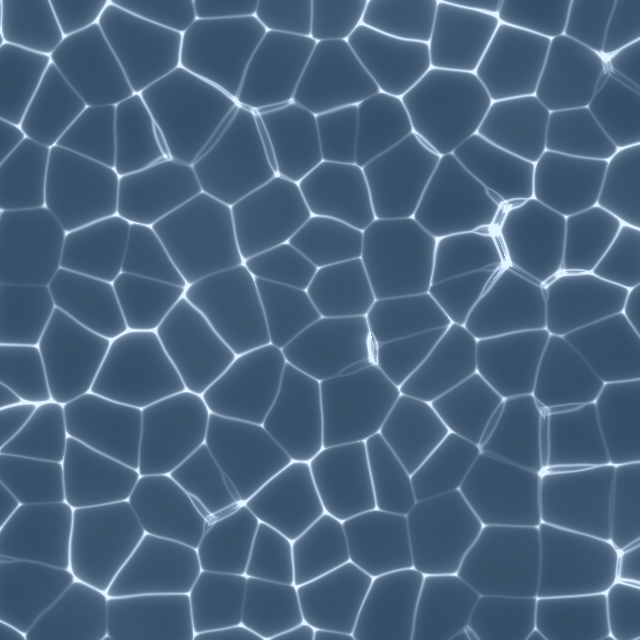
Give the GLSL for this texture, as a Shadertoy shader.

```glsl
// Water caustics: a net of soft light lines over deep blue water.
// Lines are borders of a warped Voronoi diagram; each border has its own
// strength, some split into lens-shaped double lines, and joints glow.

#define CELLS 10.5         // cells across the canvas
#define JITTER 0.92        // irregularity of the cells
#define WARP 0.016         // bending of the lines
#define CORE_WIDTH 0.0025  // sharp centre of a line
#define GLOW_WIDTH 0.008   // soft fringe of a line
#define CORE_LIGHT 0.28
#define GLOW_LIGHT 0.17
#define LENS_WIDTH 0.007   // half width of a split line
#define JOINT_LIGHT 0.42
#define HAZE 0.045
#define WATER vec3(0.213, 0.303, 0.403)

vec2 hash2(vec2 p) {
    uvec2 q = uvec2(ivec2(floor(p))) * uvec2(1597334673u, 3812015801u);
    uint n = q.x ^ q.y;
    n = (n ^ (n >> 15)) * 2246822519u;
    n = (n ^ (n >> 13)) * 3266489917u;
    n ^= n >> 16;
    return vec2(n & 65535u, n >> 16) / 65535.0;
}

// Two independent channels of smooth value noise
vec2 noise2(vec2 p) {
    vec2 i = floor(p), f = fract(p);
    f = f * f * f * (f * (f * 6.0 - 15.0) + 10.0);
    return mix(mix(hash2(i), hash2(i + vec2(1, 0)), f.x),
               mix(hash2(i + vec2(0, 1)), hash2(i + vec2(1, 1)), f.x), f.y);
}

vec2 site(vec2 cell) {
    return cell + 0.5 + JITTER * (hash2(cell + 71.0) - 0.5);
}

// Light of one border at distance d, split by the lens half width
float lineLight(float d, float lens) {
    float core = (d - lens) / CORE_WIDTH;
    float glow = exp(-max(d - lens, 0.0) / GLOW_WIDTH);
    return CORE_LIGHT * exp(-core * core) + GLOW_LIGHT * glow;
}

float causticNet(vec2 p) {
    vec2 q = p * CELLS;
    vec2 home = floor(q), nearestCell = home;
    float nearest = 1e5;

    // Find the nearest site
    for (int y = -1; y <= 1; y++)
    for (int x = -1; x <= 1; x++) {
        vec2 cell = home + vec2(x, y);
        vec2 r = site(cell) - q;
        float d = dot(r, r);
        if (d < nearest) { nearest = d; nearestCell = cell; }
    }

    // Slow variation of strength and splitting along the lines
    vec2 vary = noise2(p * 9.0 + 40.0);
    float lens = LENS_WIDTH * smoothstep(0.72, 0.92, vary.y);
    float local = 0.55 + 0.9 * vary.x;

    // Add the light of all borders around that site
    vec2 a = site(nearestCell) - q;
    float light = 0.0, first = 1.0, second = 1.0;
    for (int y = -2; y <= 2; y++)
    for (int x = -2; x <= 2; x++) {
        if (x == 0 && y == 0) continue;
        vec2 cell = nearestCell + vec2(x, y);
        vec2 b = site(cell) - q;
        float d = max(dot(0.5 * (a + b), normalize(b - a)), 0.0) / CELLS;
        float strength = 0.12 + 0.98 * hash2(cell + nearestCell + 300.0).x;
        light += strength * local * lineLight(d, lens);
        second = min(second, max(first, d));
        first = min(first, d);
    }

    // Bright spots where borders meet
    float joint = exp(-(first * first + second * second) / 0.000022);
    return light + JOINT_LIGHT * joint * vary.x;
}

void mainImage(out vec4 fragColor, in vec2 fragCoord) {
    vec2 p = fragCoord / iResolution.y;

    // Bend the net with two scales of noise
    vec2 bent = p + WARP * (noise2(p * 8.0 + 10.0) - 0.5)
                  + 0.35 * WARP * (noise2(p * 21.0 + 90.0) - 0.5);

    // Broad faint light between the lines
    vec2 cloud = noise2(p * 6.0 + 150.0);
    float haze = HAZE * (cloud.x * cloud.y + 0.3 * noise2(p * 15.0 + 220.0).x - 0.2);

    float light = min(causticNet(bent) + haze, 0.66);
    fragColor = vec4(WATER + light, 1.0);
}
```
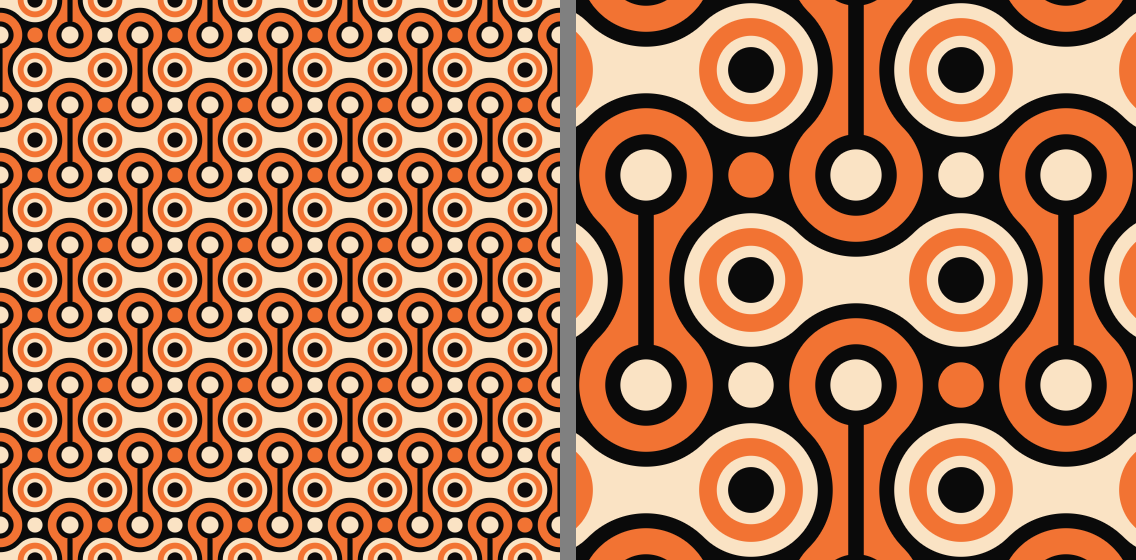
Left: the whole. Right: its middle third, enlarged.
Reproduce this pattern procedurally as a WebGL 2 fragment shader.

```glsl
#version 300 es
precision highp float;
// Interlocking orange and cream dumbbells with target rings and dots on black.

uniform vec2 u_resolution;
out vec4 fragColor;

const vec3 BLACK  = vec3(0.04, 0.04, 0.04);
const vec3 ORANGE = vec3(0.95, 0.45, 0.20);
const vec3 CREAM  = vec3(0.98, 0.89, 0.77);

// Lengths are in grid units; two units make one repeat.
const float REPEATS      = 4.0;
const float LOBE_RADIUS  = 0.318;
const float RING_OUTER   = 0.247;
const float RING_INNER   = 0.163;
const float PUPIL_RADIUS = 0.109;
const float HUB_RADIUS   = 0.194;
const float PIN_RADIUS   = 0.122;
const float ROD_HALF     = 0.037;
const float DOT_RADIUS   = 0.108;

// Offset from the nearest grid point whose coordinates have an even sum.
vec2 foldChecker(vec2 p) {
    vec2 q = vec2(p.x + p.y, p.x - p.y);
    q -= 2.0 * floor(0.5 * q + 0.5);
    return 0.5 * vec2(q.x + q.y, q.x - q.y);
}

// Horizontal dumbbell: two round lobes joined by tangent concave arcs.
float dumbbell(vec2 p) {
    p = abs(p);
    float neckRadius = sqrt(0.5) - LOBE_RADIUS;
    return p.x + p.y < 0.5
        ? neckRadius - length(p - vec2(0.0, 0.5))
        : length(p - vec2(0.5, 0.0)) - LOBE_RADIUS;
}

// Distance to the nearer lobe centre.
float lobeDistance(vec2 p) {
    return length(vec2(abs(p.x) - 0.5, p.y));
}

// Antialiased coverage of a signed distance.
float fill(float d, float pixel) {
    return clamp(0.5 - d / pixel, 0.0, 1.0);
}

void main() {
    float units = 2.0 * REPEATS;
    vec2 grid = units * gl_FragCoord.xy / u_resolution;
    float pixel = units / min(u_resolution.x, u_resolution.y);
    vec3 color = BLACK;

    // Small dots in the gaps, alternating in colour
    vec2 cell = floor(grid);
    float parity = mod(cell.x + cell.y, 2.0);
    float dotEdge = length(grid - cell - 0.5) - DOT_RADIUS;
    color = mix(color, mix(CREAM, ORANGE, parity), fill(dotEdge, pixel));

    // Horizontal cream dumbbells with targets
    vec2 across = foldChecker(grid);
    float eye = lobeDistance(across);
    color = mix(color, CREAM, fill(dumbbell(across), pixel));
    color = mix(color, ORANGE, fill(eye - RING_OUTER, pixel));
    color = mix(color, CREAM, fill(eye - RING_INNER, pixel));
    color = mix(color, BLACK, fill(eye - PUPIL_RADIUS, pixel));

    // Vertical orange dumbbells with a rod between two hubs
    vec2 upright = foldChecker(grid + vec2(1.0, 0.0)).yx;
    float hub = lobeDistance(upright);
    float rod = max(abs(upright.y) - ROD_HALF, abs(upright.x) - 0.5);
    color = mix(color, ORANGE, fill(dumbbell(upright), pixel));
    color = mix(color, BLACK, fill(min(rod, hub - HUB_RADIUS), pixel));
    color = mix(color, CREAM, fill(hub - PIN_RADIUS, pixel));

    fragColor = vec4(color, 1.0);
}
```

**ACTION ITEM**
A faithful copy of the records above, without images, is what to give back.

**TASK OUTPUT**
Give the GLSL for this texture, as a Shadertoy shader.

```glsl
// Water caustics: a net of soft light lines over deep blue water.
// Lines are borders of a warped Voronoi diagram; each border has its own
// strength, some split into lens-shaped double lines, and joints glow.

#define CELLS 10.5         // cells across the canvas
#define JITTER 0.92        // irregularity of the cells
#define WARP 0.016         // bending of the lines
#define CORE_WIDTH 0.0025  // sharp centre of a line
#define GLOW_WIDTH 0.008   // soft fringe of a line
#define CORE_LIGHT 0.28
#define GLOW_LIGHT 0.17
#define LENS_WIDTH 0.007   // half width of a split line
#define JOINT_LIGHT 0.42
#define HAZE 0.045
#define WATER vec3(0.213, 0.303, 0.403)

vec2 hash2(vec2 p) {
    uvec2 q = uvec2(ivec2(floor(p))) * uvec2(1597334673u, 3812015801u);
    uint n = q.x ^ q.y;
    n = (n ^ (n >> 15)) * 2246822519u;
    n = (n ^ (n >> 13)) * 3266489917u;
    n ^= n >> 16;
    return vec2(n & 65535u, n >> 16) / 65535.0;
}

// Two independent channels of smooth value noise
vec2 noise2(vec2 p) {
    vec2 i = floor(p), f = fract(p);
    f = f * f * f * (f * (f * 6.0 - 15.0) + 10.0);
    return mix(mix(hash2(i), hash2(i + vec2(1, 0)), f.x),
               mix(hash2(i + vec2(0, 1)), hash2(i + vec2(1, 1)), f.x), f.y);
}

vec2 site(vec2 cell) {
    return cell + 0.5 + JITTER * (hash2(cell + 71.0) - 0.5);
}

// Light of one border at distance d, split by the lens half width
float lineLight(float d, float lens) {
    float core = (d - lens) / CORE_WIDTH;
    float glow = exp(-max(d - lens, 0.0) / GLOW_WIDTH);
    return CORE_LIGHT * exp(-core * core) + GLOW_LIGHT * glow;
}

float causticNet(vec2 p) {
    vec2 q = p * CELLS;
    vec2 home = floor(q), nearestCell = home;
    float nearest = 1e5;

    // Find the nearest site
    for (int y = -1; y <= 1; y++)
    for (int x = -1; x <= 1; x++) {
        vec2 cell = home + vec2(x, y);
        vec2 r = site(cell) - q;
        float d = dot(r, r);
        if (d < nearest) { nearest = d; nearestCell = cell; }
    }

    // Slow variation of strength and splitting along the lines
    vec2 vary = noise2(p * 9.0 + 40.0);
    float lens = LENS_WIDTH * smoothstep(0.72, 0.92, vary.y);
    float local = 0.55 + 0.9 * vary.x;

    // Add the light of all borders around that site
    vec2 a = site(nearestCell) - q;
    float light = 0.0, first = 1.0, second = 1.0;
    for (int y = -2; y <= 2; y++)
    for (int x = -2; x <= 2; x++) {
        if (x == 0 && y == 0) continue;
        vec2 cell = nearestCell + vec2(x, y);
        vec2 b = site(cell) - q;
        float d = max(dot(0.5 * (a + b), normalize(b - a)), 0.0) / CELLS;
        float strength = 0.12 + 0.98 * hash2(cell + nearestCell + 300.0).x;
        light += strength * local * lineLight(d, lens);
        second = min(second, max(first, d));
        first = min(first, d);
    }

    // Bright spots where borders meet
    float joint = exp(-(first * first + second * second) / 0.000022);
    return light + JOINT_LIGHT * joint * vary.x;
}

void mainImage(out vec4 fragColor, in vec2 fragCoord) {
    vec2 p = fragCoord / iResolution.y;

    // Bend the net with two scales of noise
    vec2 bent = p + WARP * (noise2(p * 8.0 + 10.0) - 0.5)
                  + 0.35 * WARP * (noise2(p * 21.0 + 90.0) - 0.5);

    // Broad faint light between the lines
    vec2 cloud = noise2(p * 6.0 + 150.0);
    float haze = HAZE * (cloud.x * cloud.y + 0.3 * noise2(p * 15.0 + 220.0).x - 0.2);

    float light = min(causticNet(bent) + haze, 0.66);
    fragColor = vec4(WATER + light, 1.0);
}
```
Left: the whole. Right: its middle third, enlarged.
Reproduce this pattern procedurally as a WebGL 2 fragment shader.

```glsl
#version 300 es
precision highp float;
// Interlocking orange and cream dumbbells with target rings and dots on black.

uniform vec2 u_resolution;
out vec4 fragColor;

const vec3 BLACK  = vec3(0.04, 0.04, 0.04);
const vec3 ORANGE = vec3(0.95, 0.45, 0.20);
const vec3 CREAM  = vec3(0.98, 0.89, 0.77);

// Lengths are in grid units; two units make one repeat.
const float REPEATS      = 4.0;
const float LOBE_RADIUS  = 0.318;
const float RING_OUTER   = 0.247;
const float RING_INNER   = 0.163;
const float PUPIL_RADIUS = 0.109;
const float HUB_RADIUS   = 0.194;
const float PIN_RADIUS   = 0.122;
const float ROD_HALF     = 0.037;
const float DOT_RADIUS   = 0.108;

// Offset from the nearest grid point whose coordinates have an even sum.
vec2 foldChecker(vec2 p) {
    vec2 q = vec2(p.x + p.y, p.x - p.y);
    q -= 2.0 * floor(0.5 * q + 0.5);
    return 0.5 * vec2(q.x + q.y, q.x - q.y);
}

// Horizontal dumbbell: two round lobes joined by tangent concave arcs.
float dumbbell(vec2 p) {
    p = abs(p);
    float neckRadius = sqrt(0.5) - LOBE_RADIUS;
    return p.x + p.y < 0.5
        ? neckRadius - length(p - vec2(0.0, 0.5))
        : length(p - vec2(0.5, 0.0)) - LOBE_RADIUS;
}

// Distance to the nearer lobe centre.
float lobeDistance(vec2 p) {
    return length(vec2(abs(p.x) - 0.5, p.y));
}

// Antialiased coverage of a signed distance.
float fill(float d, float pixel) {
    return clamp(0.5 - d / pixel, 0.0, 1.0);
}

void main() {
    float units = 2.0 * REPEATS;
    vec2 grid = units * gl_FragCoord.xy / u_resolution;
    float pixel = units / min(u_resolution.x, u_resolution.y);
    vec3 color = BLACK;

    // Small dots in the gaps, alternating in colour
    vec2 cell = floor(grid);
    float parity = mod(cell.x + cell.y, 2.0);
    float dotEdge = length(grid - cell - 0.5) - DOT_RADIUS;
    color = mix(color, mix(CREAM, ORANGE, parity), fill(dotEdge, pixel));

    // Horizontal cream dumbbells with targets
    vec2 across = foldChecker(grid);
    float eye = lobeDistance(across);
    color = mix(color, CREAM, fill(dumbbell(across), pixel));
    color = mix(color, ORANGE, fill(eye - RING_OUTER, pixel));
    color = mix(color, CREAM, fill(eye - RING_INNER, pixel));
    color = mix(color, BLACK, fill(eye - PUPIL_RADIUS, pixel));

    // Vertical orange dumbbells with a rod between two hubs
    vec2 upright = foldChecker(grid + vec2(1.0, 0.0)).yx;
    float hub = lobeDistance(upright);
    float rod = max(abs(upright.y) - ROD_HALF, abs(upright.x) - 0.5);
    color = mix(color, ORANGE, fill(dumbbell(upright), pixel));
    color = mix(color, BLACK, fill(min(rod, hub - HUB_RADIUS), pixel));
    color = mix(color, CREAM, fill(hub - PIN_RADIUS, pixel));

    fragColor = vec4(color, 1.0);
}
```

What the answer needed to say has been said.